October 15, 2019

Java, Let me use the damn FileDescriptor!

Last Update 2024-01-30, see below

Recently I hacked on some utility in Java which should be able to bind low ports like 80 or 443 on demand without running as root. When I needed to bind these port I wanted to execute an external process as root which opens the ports for the main process and then sends the ports via Unix domain socket.

So, for FileOutputStream, RandomAccessFile, etc allow you to get the FileDescriptor. Next up was to find a way to use Unix domain sockets to send the file descriptor. I pretty quickly found the junixsocket library which does exactly that. It allows sending the file descriptors, great!

AFUNIXSocket socket = ...

FileInputStream fin = new FileInputStream(file);
// you can also send more than one FD at the same time, just make sure they're all part of the same call to setOutboundFileDescriptors.

// Ancillary messages are sent _along_ regular in-band messages, so we have to send something here.
os.write("Some message".getBytes("UTF-8"));

Getting the FileDescriptor: Trouble Starts

Now I want onto creating the internet sockets and getting the FileDescriptors out. Well unlike the file classes there seems no official API. The best option I’ve found a getFD method on the ServerSocketChannel implementation. It’s not an official API and you have to break it open with reflection. Ugly ugly!.

ServerSocketChannel serverSocket = ServerSocketChannel.open();
serverSocket.bind(new InetSocketAddress("", 13423));

// Breaking open the implementation via reflection.
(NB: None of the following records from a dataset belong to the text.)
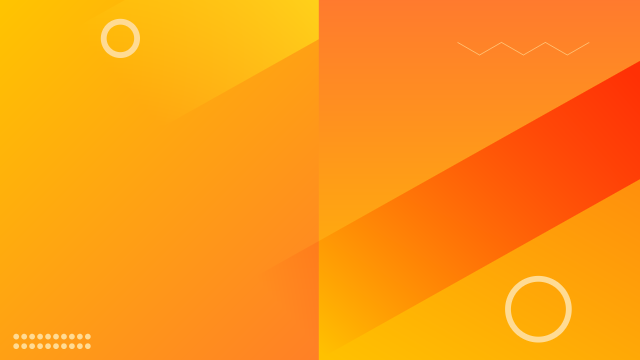
Write a Shadertoy shader that draws this background.

```glsl
const float SPLIT = 7.97;   // x of the seam between the two panels
const float SLOPE = 0.561;  // rise of every diagonal edge
const vec2 FADE_DIR = vec2(0.75, 0.66);
const vec3 CREAM = vec3(1.0, 0.86, 0.58);

// Antialiased coverage of a signed distance
float cover(float dist, float pixel) {
    return clamp(0.5 - dist / pixel, 0.0, 1.0);
}

// Signed distance to the area under a diagonal that meets the seam at seamY
float belowDiagonal(vec2 p, float seamY) {
    return (p.y - seamY - SLOPE * (p.x - SPLIT)) / length(vec2(1.0, SLOPE));
}

// Diagonal stripe that fades in from its lower left end
float fadingBand(vec2 p, float lowY, float highY, vec2 fadeRange, float pixel) {
    float dist = max(belowDiagonal(p, highY), -belowDiagonal(p, lowY));
    float s = dot(p, FADE_DIR);
    float fade = clamp((s - fadeRange.x) / (fadeRange.y - fadeRange.x), 0.0, 1.0);
    return cover(dist, pixel) * fade;
}

float ring(vec2 p, vec2 center, float radius, float halfWidth) {
    return abs(length(p - center) - radius) - halfWidth;
}

// Grid of dots starting at the given first center
float dotGrid(vec2 p, vec2 first, vec2 spacing, vec2 count, float radius) {
    vec2 cell = clamp(round((p - first) / spacing), vec2(0.0), count - 1.0);
    return length(p - first - cell * spacing) - radius;
}

// Triangle wave whose first peak lies at start
float zigzag(vec2 p, vec2 start, float period, float depth, float span, float halfWidth) {
    vec2 q = p - start;
    float wave = 1.0 - abs(2.0 * fract(q.x / period) - 1.0);
    float steepness = 2.0 * depth / period;
    float line = abs(q.y + depth * wave) / length(vec2(1.0, steepness)) - halfWidth;
    return max(line, max(-q.x, q.x - span));
}

vec3 gradient(vec3 from, vec3 to, float t) {
    return mix(from, to, clamp(t, 0.0, 1.0));
}

void mainImage(out vec4 fragColor, in vec2 fragCoord) {
    // Canvas is 16 by 9 units
    float pixel = 9.0 / iResolution.y;
    vec2 p = fragCoord * pixel;
    float leftSide = cover(p.x - SPLIT, pixel);

    // Panel gradients
    vec3 leftPanel = gradient(vec3(1.0, 0.77, 0.0), vec3(1.0, 0.50, 0.15),
                              (p.x + 9.0 - p.y) / 16.97);
    vec3 rightUpper = gradient(vec3(1.0, 0.48, 0.18), vec3(1.0, 0.66, 0.06),
                               (9.0 - p.y) / 6.02);
    vec3 rightLower = gradient(vec3(1.0, 0.76, 0.0), vec3(1.0, 0.56, 0.05),
                               0.5 * ((p.x - SPLIT) / 8.03 + p.y / 4.52));
    vec3 rightPanel = mix(rightUpper, rightLower, cover(belowDiagonal(p, 2.974), pixel));

    // Diagonal bands
    float yellowBand = fadingBand(p, 8.02, 11.72, vec2(6.88, 11.98), pixel);
    leftPanel = mix(leftPanel, vec3(1.0, 0.82, 0.10), yellowBand);
    vec3 color = mix(rightPanel, leftPanel, leftSide);
    float redBand = fadingBand(p, 0.016, 2.974, vec2(6.15, 16.57), pixel);
    color = mix(color, vec3(1.0, 0.19, 0.02), redBand);

    // Cream ornaments
    float ornaments = min(ring(p, vec2(3.01, 8.04), 0.417, 0.073),
                          ring(p, vec2(13.46, 1.27), 0.76, 0.073));
    ornaments = min(ornaments, dotGrid(p, vec2(0.405, 0.345), vec2(0.199, 0.24),
                                       vec2(10.0, 2.0), 0.071));
    color = mix(color, CREAM, cover(ornaments, pixel));
    float line = zigzag(p, vec2(11.44, 7.94), 1.097, 0.315, 3.29, 0.009);
    color = mix(color, CREAM, 0.75 * cover(line, pixel));

    fragColor = vec4(color, 1.0);
}
```
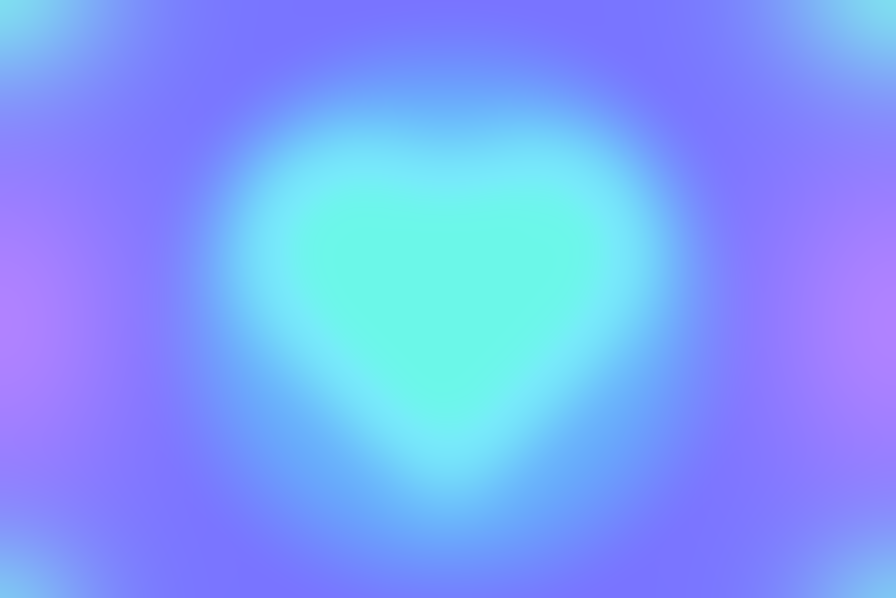
Reproduce this background procedurally as a Shadertoy shader.

```glsl
// Soft glowing cyan heart on a blue halo, with violet sides and pale corners.

// Colours
const vec3 CORE_MINT    = vec3(0.42, 0.97, 0.91);
const vec3 RIM_CYAN     = vec3(0.47, 0.93, 0.98);
const vec3 HALO_BLUE    = vec3(0.40, 0.65, 0.985);
const vec3 PERIWINKLE   = vec3(0.475, 0.455, 1.0);
const vec3 SIDE_VIOLET  = vec3(0.69, 0.51, 1.0);
const vec3 CORNER_CYAN  = vec3(0.50, 0.88, 0.94);

// Layout, in canvas heights from the centre
const float HEART_SIZE   = 0.58;
const vec2  HEART_TIP    = vec2(0.0, -0.36);
const float HEART_BLUR   = 0.07;
const int   BLUR_SAMPLES = 64;
const vec2  HALO_CENTRE  = vec2(0.0, -0.03);
const float HALO_INNER   = 0.31;
const float HALO_OUTER   = 0.54;
const vec2  SIDE_CENTRE  = vec2(0.75, -0.04);
const vec2  SIDE_SPREAD  = vec2(0.16, 0.21);
const vec2  TOP_CORNER   = vec2(0.77, 0.52);
const vec2  TOP_SPREAD   = vec2(0.155, 0.125);
const vec2  LOW_CORNER   = vec2(0.77, -0.53);
const vec2  LOW_SPREAD   = vec2(0.13, 0.105);
const float LOW_STRENGTH = 0.8;
const float GOLDEN_ANGLE = 2.39996;

// Signed distance to a unit heart whose tip is at the origin
float heartDistance(vec2 p) {
    p.x = abs(p.x);
    if (p.x + p.y > 1.0) {
        return length(p - vec2(0.25, 0.75)) - sqrt(2.0) / 4.0;
    }
    vec2 toNotch = p - vec2(0.0, 1.0);
    vec2 toSide = p - 0.5 * max(p.x + p.y, 0.0);
    float nearest = min(dot(toNotch, toNotch), dot(toSide, toSide));
    return sqrt(nearest) * sign(p.x - p.y);
}

// Heart coverage, blurred by a Gaussian spiral of samples
float blurredHeart(vec2 p) {
    float sum = 0.0;
    for (int i = 0; i < BLUR_SAMPLES; i++) {
        float u = (float(i) + 0.5) / float(BLUR_SAMPLES);
        float angle = float(i) * GOLDEN_ANGLE;
        float radius = HEART_BLUR * sqrt(-2.0 * log(u));
        vec2 tap = p + radius * vec2(cos(angle), sin(angle));
        float d = heartDistance((tap - HEART_TIP) / HEART_SIZE) * HEART_SIZE;
        sum += smoothstep(0.05, -0.05, d);
    }
    return sum / float(BLUR_SAMPLES);
}

// Elliptical Gaussian falloff
float glow(vec2 p, vec2 centre, vec2 spread) {
    vec2 q = (p - centre) / spread;
    return exp(-0.5 * dot(q, q));
}

void mainImage(out vec4 fragColor, in vec2 fragCoord) {
    vec2 p = (fragCoord - 0.5 * iResolution.xy) / iResolution.y;
    vec2 mirrored = vec2(abs(p.x), p.y);

    // Blue halo fading into periwinkle
    float halo = smoothstep(HALO_OUTER, HALO_INNER, length(p - HALO_CENTRE));
    vec3 color = mix(PERIWINKLE, HALO_BLUE, halo);

    // Side and corner glows
    color = mix(color, SIDE_VIOLET, glow(mirrored, SIDE_CENTRE, SIDE_SPREAD));
    color = mix(color, CORNER_CYAN, glow(mirrored, TOP_CORNER, TOP_SPREAD));
    color = mix(color, CORNER_CYAN, LOW_STRENGTH * glow(mirrored, LOW_CORNER, LOW_SPREAD));

    // Heart: cyan rim, then mint core
    float heart = blurredHeart(p);
    color = mix(color, RIM_CYAN, smoothstep(-0.15, 0.9, heart) - smoothstep(-0.15, 0.9, 0.0) * (1.0 - heart));
    color = mix(color, CORE_MINT, smoothstep(0.75, 1.0, heart));

    fragColor = vec4(color, 1.0);
}
```
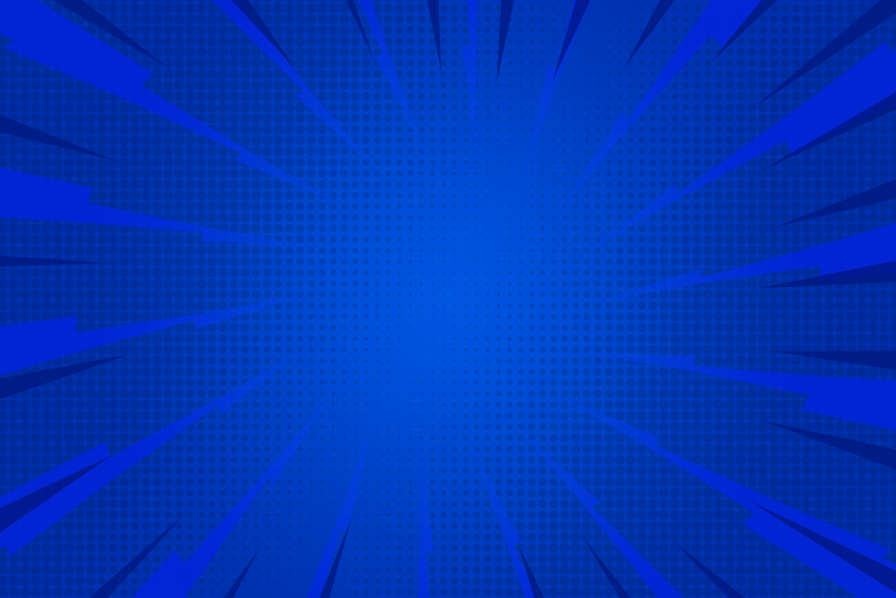
Give the GLSL for this background, as a Shadertoy shader.

```glsl
// Comic burst: a blue radial glow under a halftone grid, ringed by jagged
// bolts and thin dark spikes. Bolts use polar repetition of joined blades;
// spikes are looped wedges with hashed length and width.

const float DEG = 0.0174532925;
const vec3 GLOW = vec3(0.0, 0.335, 0.885);
const vec3 RIM = vec3(0.0, 0.19, 0.69);
const vec3 BOLT_INNER = vec3(0.01, 0.26, 0.90);
const vec3 BOLT_OUTER = vec3(0.01, 0.14, 0.86);
const vec3 SPIKE = vec3(0.0, 0.09, 0.50);

float hash(float n) {
    return fract(sin(n * 127.1) * 43758.5453);
}

// Coordinates of p along an axis at the given angle
vec2 alongAxis(vec2 p, float angle) {
    float c = cos(angle), s = sin(angle);
    return vec2(c * p.x + s * p.y, c * p.y - s * p.x);
}

float cover(float dist, float blur) {
    return smoothstep(-blur, blur, dist);
}

// Tapered strip; start and end hold (x, lower y, upper y)
float blade(vec2 q, vec3 start, vec3 end, float blur) {
    float t = (q.x - start.x) / (end.x - start.x);
    vec2 sides = mix(start.yz, end.yz, t);
    float across = min(q.y - sides.x, sides.y - q.y);
    float along = min(q.x - start.x, end.x - q.x);
    return cover(min(across, along), blur);
}

// Zigzag bolt with its tip at the origin, running along +x
float bolt(vec2 q, float blur) {
    q.x -= 0.25 * q.y;
    float m = blade(q, vec3(0.0), vec3(0.19, -0.002, 0.022), blur);
    m = max(m, blade(q, vec3(0.18, -0.002, 0.006), vec3(0.415, -0.012, 0.024), blur));
    m = max(m, blade(q, vec3(0.395, -0.038, 0.022), vec3(0.61, -0.050, 0.045), blur));
    return max(m, blade(q, vec3(0.60, -0.050, 0.025), vec3(1.20, -0.080, 0.070), blur));
}

// Ring of bolts, each leaning away from its radius
float boltRing(vec2 p, float count, float blur) {
    float sector = 360.0 * DEG / count;
    float offset = -2.0 * DEG;
    float bias = 6.0 * DEG;
    float k = round((atan(p.y, p.x) - offset - bias) / sector);
    vec2 q = alongAxis(p, k * sector + offset) - vec2(0.235, 0.0);
    return bolt(alongAxis(q, 13.0 * DEG), blur);
}

// Spikes start near a rectangle inset from the canvas edge
float spikeRing(vec2 p, vec2 inset, float blur) {
    float mask = 0.0;
    for (int i = -6; i <= 18; i++) {
        float n = float(i);
        float turn = n * 360.0 * DEG / 27.0;
        float angle = turn + DEG * (-1.5 - 11.0 * sin(turn) + 3.5 * cos(2.0 * turn));
        vec2 dir = vec2(cos(angle), sin(angle));
        vec2 reach = inset / max(abs(dir), vec2(0.001));
        float start = min(reach.x, reach.y) * mix(0.90, 1.06, hash(n + 3.0));
        vec2 q = alongAxis(p - dir * start, angle + 5.0 * DEG);
        float slope = mix(0.045, 0.09, hash(n + 40.0));
        mask = max(mask, cover(q.x * slope - abs(q.y), blur));
    }
    return mask;
}

// Dots shrink towards a slanted line through the centre
float halftone(vec2 p, float pitch, float blur) {
    vec2 cell = mod(p - vec2(-0.247, 0.1547) + 0.5 * pitch, pitch) - 0.5 * pitch;
    float fromBand = abs(dot(p, vec2(0.88, -0.47)));
    float radius = pitch * min(0.08 + 1.05 * fromBand, 0.47);
    return cover(radius - length(cell), blur);
}

void mainImage(out vec4 fragColor, in vec2 fragCoord) {
    vec2 p = (fragCoord - 0.5 * iResolution.xy) / iResolution.y;
    float blur = 0.8 / iResolution.y;
    float r = length(p);

    // Glow and halftone
    vec3 color = mix(GLOW, RIM, smoothstep(-0.05, 0.68, r));
    color *= 1.0 - 0.13 * halftone(p, 0.01842, blur);

    // Bolts fade in from their tips
    vec3 boltColor = mix(BOLT_INNER, BOLT_OUTER, smoothstep(0.25, 0.62, r));
    float boltAlpha = mix(0.45, 0.87, smoothstep(0.22, 0.5, r));
    color = mix(color, boltColor, boltAlpha * boltRing(p, 18.0, blur));

    // Dark spikes
    color = mix(color, SPIKE, 0.75 * spikeRing(p, vec2(0.56, 0.40), blur));

    fragColor = vec4(color, 1.0);
}
```
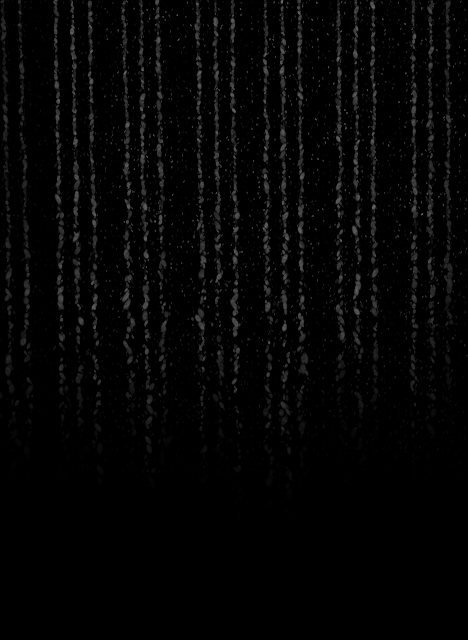
Write a Shadertoy shader that draws this texture.

```glsl
// Grey streams of falling water drops with fine spray, fading into black below.

float hash(vec2 p) {
    return fract(sin(dot(p, vec2(127.1, 311.7))) * 43758.5453);
}

float noise(vec2 p) {
    vec2 i = floor(p), f = fract(p);
    f = f * f * (3.0 - 2.0 * f);
    return mix(mix(hash(i), hash(i + vec2(1, 0)), f.x),
               mix(hash(i + vec2(0, 1)), hash(i + vec2(1, 1)), f.x), f.y);
}

// Slanted ellipse with a narrow soft rim
float drop(vec2 d, vec2 radius, float slant) {
    d.x += d.y * slant;
    return 1.0 - smoothstep(0.55, 1.15, length(d / radius));
}

// Horizontal position of a stream at a given depth
float streamPath(float startX, float depth, float id) {
    float drift = 0.024 * depth * (1.0 - startX / 0.73);
    float sway = (noise(vec2(depth * 42.0, id * 7.3)) - 0.5) * (0.003 + 0.012 * depth);
    return startX + drift + sway;
}

// One column of drops, dense and thin at the top, sparse and loose below
float dropColumn(vec2 p, float startX, float id, float cellSize, float size, float spread) {
    float light = 0.0;
    float row = floor(p.y / cellSize);
    for (int k = -1; k <= 1; k++) {
        vec2 key = vec2(row + float(k), id);
        float y = (key.x + 0.15 + 0.7 * hash(key)) * cellSize;
        float scatter = spread * (0.2 + 1.7 * y * y);
        float x = streamPath(startX, y, id) + (hash(key + 3.7) + hash(key + 8.1) - 1.0) * scatter;
        float r = size * (0.5 + 0.7 * hash(key + 5.3)) * (0.85 + 0.4 * y);
        float keep = step(hash(key + 11.9), 0.95 - 0.75 * y * y - 0.15 * y);
        float tone = 0.5 + 0.5 * hash(key + 17.2);
        vec2 radius = r * vec2(0.85, 1.1 + 0.6 * hash(key + 21.4));
        light = max(light, keep * tone * drop(p - vec2(x, y), radius, hash(key + 29.6) - 0.5));
    }
    return light;
}

// Tiny upright specks scattered on a jittered grid
float specks(vec2 p, float cellSize, float seed) {
    vec2 cell = floor(p / cellSize);
    vec2 jitter = vec2(hash(cell + seed), hash(cell + seed + 4.3));
    vec2 d = p - (cell + 0.2 + 0.6 * jitter) * cellSize;
    float level = pow(hash(cell + seed + 9.1), 5.0);
    return level * drop(d, vec2(0.0014, 0.0022), jitter.x - 0.5);
}

void mainImage(out vec4 fragColor, in vec2 fragCoord) {
    // x runs from the left and y from the top, in canvas heights
    vec2 p = fragCoord / iResolution.y;
    p.y = 1.0 - p.y;

    float groupCenters[7] = float[7](0.004, 0.113, 0.220, 0.336, 0.441, 0.556, 0.673);
    float light = 0.0;

    // Streams in groups of three
    for (int g = 0; g < 7; g++) {
        if (abs(p.x - groupCenters[g]) > 0.075) continue;
        for (int s = -1; s <= 1; s++) {
            float id = float(g * 3 + s) + 2.0;
            float startX = groupCenters[g] + float(s) * 0.0268;
            if (abs(p.x - startX) > 0.05) continue;

            // Each stream dissolves at its own depth
            float end = 0.80 - 0.5 * pow(startX - 0.33, 2.0) + 0.08 * (hash(vec2(id, 2.6)) - 0.5);
            float fade = 1.0 - smoothstep(end - 0.34, end, p.y);

            // Loose patches where the second and third groups break apart
            float loose = g == 2 ? exp(-pow((p.y - 0.27) / 0.09, 2.0)) + exp(-pow((p.y - 0.57) / 0.1, 2.0))
                        : g == 3 ? exp(-pow((p.y - 0.47) / 0.1, 2.0)) : 0.0;

            float column = dropColumn(p, startX, id, 0.0118, 0.0047, 0.006);
            column = max(column, 0.8 * dropColumn(p, startX, id + 40.0, 0.0078, 0.0030, 0.005));
            column = max(column, (0.35 + 0.4 * loose)
                   * dropColumn(p, startX, id + 80.0, 0.0105, 0.0023, 0.026 + 0.014 * loose));

            // Faint thread joining the drops
            float thread = 1.0 - smoothstep(0.0004, 0.0028, abs(p.x - streamPath(startX, p.y, id)));
            thread *= 0.55 * noise(vec2(p.y * 130.0, id)) * (1.0 - smoothstep(0.2, 0.6, p.y));
            light = max(light, max(column, thread) * fade);
        }
    }

    // Ragged tone inside the drops, dimmer toward both sides
    light *= 0.7 + 0.45 * noise(p * 330.0);
    light *= 0.55 + 0.45 * smoothstep(0.0, 0.12, p.x) * (1.0 - smoothstep(0.62, 0.74, p.x));

    // Spray between the streams
    float spray = specks(p, 0.0085, 1.0) + specks(p + 0.004, 0.0115, 37.0);
    spray *= (0.25 + 0.75 * smoothstep(0.08, 0.22, p.x)) * (1.0 - smoothstep(0.3, 0.82, p.y));
    light = max(light, 0.8 * spray);

    fragColor = vec4(vec3(0.36 * light), 1.0);
}
```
Java 11+ will warn you by default about this bad idea
// No grantees to work in future versions
Method getFD = serverSocket.getClass().getMethod("getFD");
FileDescriptor fd = (FileDescriptor)getFD.invoke(serverSocket);

System.out.println("The FileDescriptor" + fd);

Of course, Java 11+ will warn you about your bad hack:

WARNING: An illegal reflective access operation has occurred
WARNING: Illegal reflective access by info.gamlor.testing.Main (file:/home/gamlor/hacking/test-test/out/production/test-test/) to method sun.nio.ch.ServerSocketChannelImpl.getFD()
WARNING: Please consider reporting this to the maintainers of info.gamlor.testing.Main
WARNING: Use --illegal-access=warn to enable warnings of further illegal reflective access operations
WARNING: All illegal access operations will be denied in a future release

Creating a ServerSocket from FileDescriptor, no way?!

Ok, we got the FileDescriptor via reflection and sent it with the junixsocket library. Now we only need to create a ServerSocket or ServerSocketChannel out of the FileDescriptor. Just a call to some constructor or method, right? Right?! Nope, no way as far as I know. The closes is the package local constructor to the ServerSocketChannelImpl:


ServerSocketChannelImpl(SelectorProvider sp, FileDescriptor fd, boolean bound)
    throws IOException

I guess with a lot of reflection hacking you could get at it. At this point, I gave up and looked for another solution for my utility. I don’t want a fragile tower of reflection.

Java’s limited FileDescriptor


Oh, Java please give a way to get the FileDescriptor and create FileDescriptors. It’s like the FileDescriptor class it there to tease you, but not let you do anything useful.

Basically creating Streams, Sockets and Channels from a FileDescriptor is enough. And maybe allow creating a FileDescriptor from a primitive long. Yes, the method would be useless in pure Java, but it would make it easier to use libraries like Java Native Access (JNA) or jnr-ffi by invoking an OS function and passing the FileDescriptor/Handle to the Java layer.

Yes, an app using creating FileDescriptors won’t be a pure Java app. When you do that it’s because you need to integrate into the OS beyond the plain JRE methods.

Anyway, that’s it. For my utility I’m using another approach for now, of course it’s also an OS specific approach =)

Update 2024-01-30

I got notified by the author of the awesome junixsocket library that they have a method to create sockets from a FileDescriptor. See the documentation about that here.

Tags: Java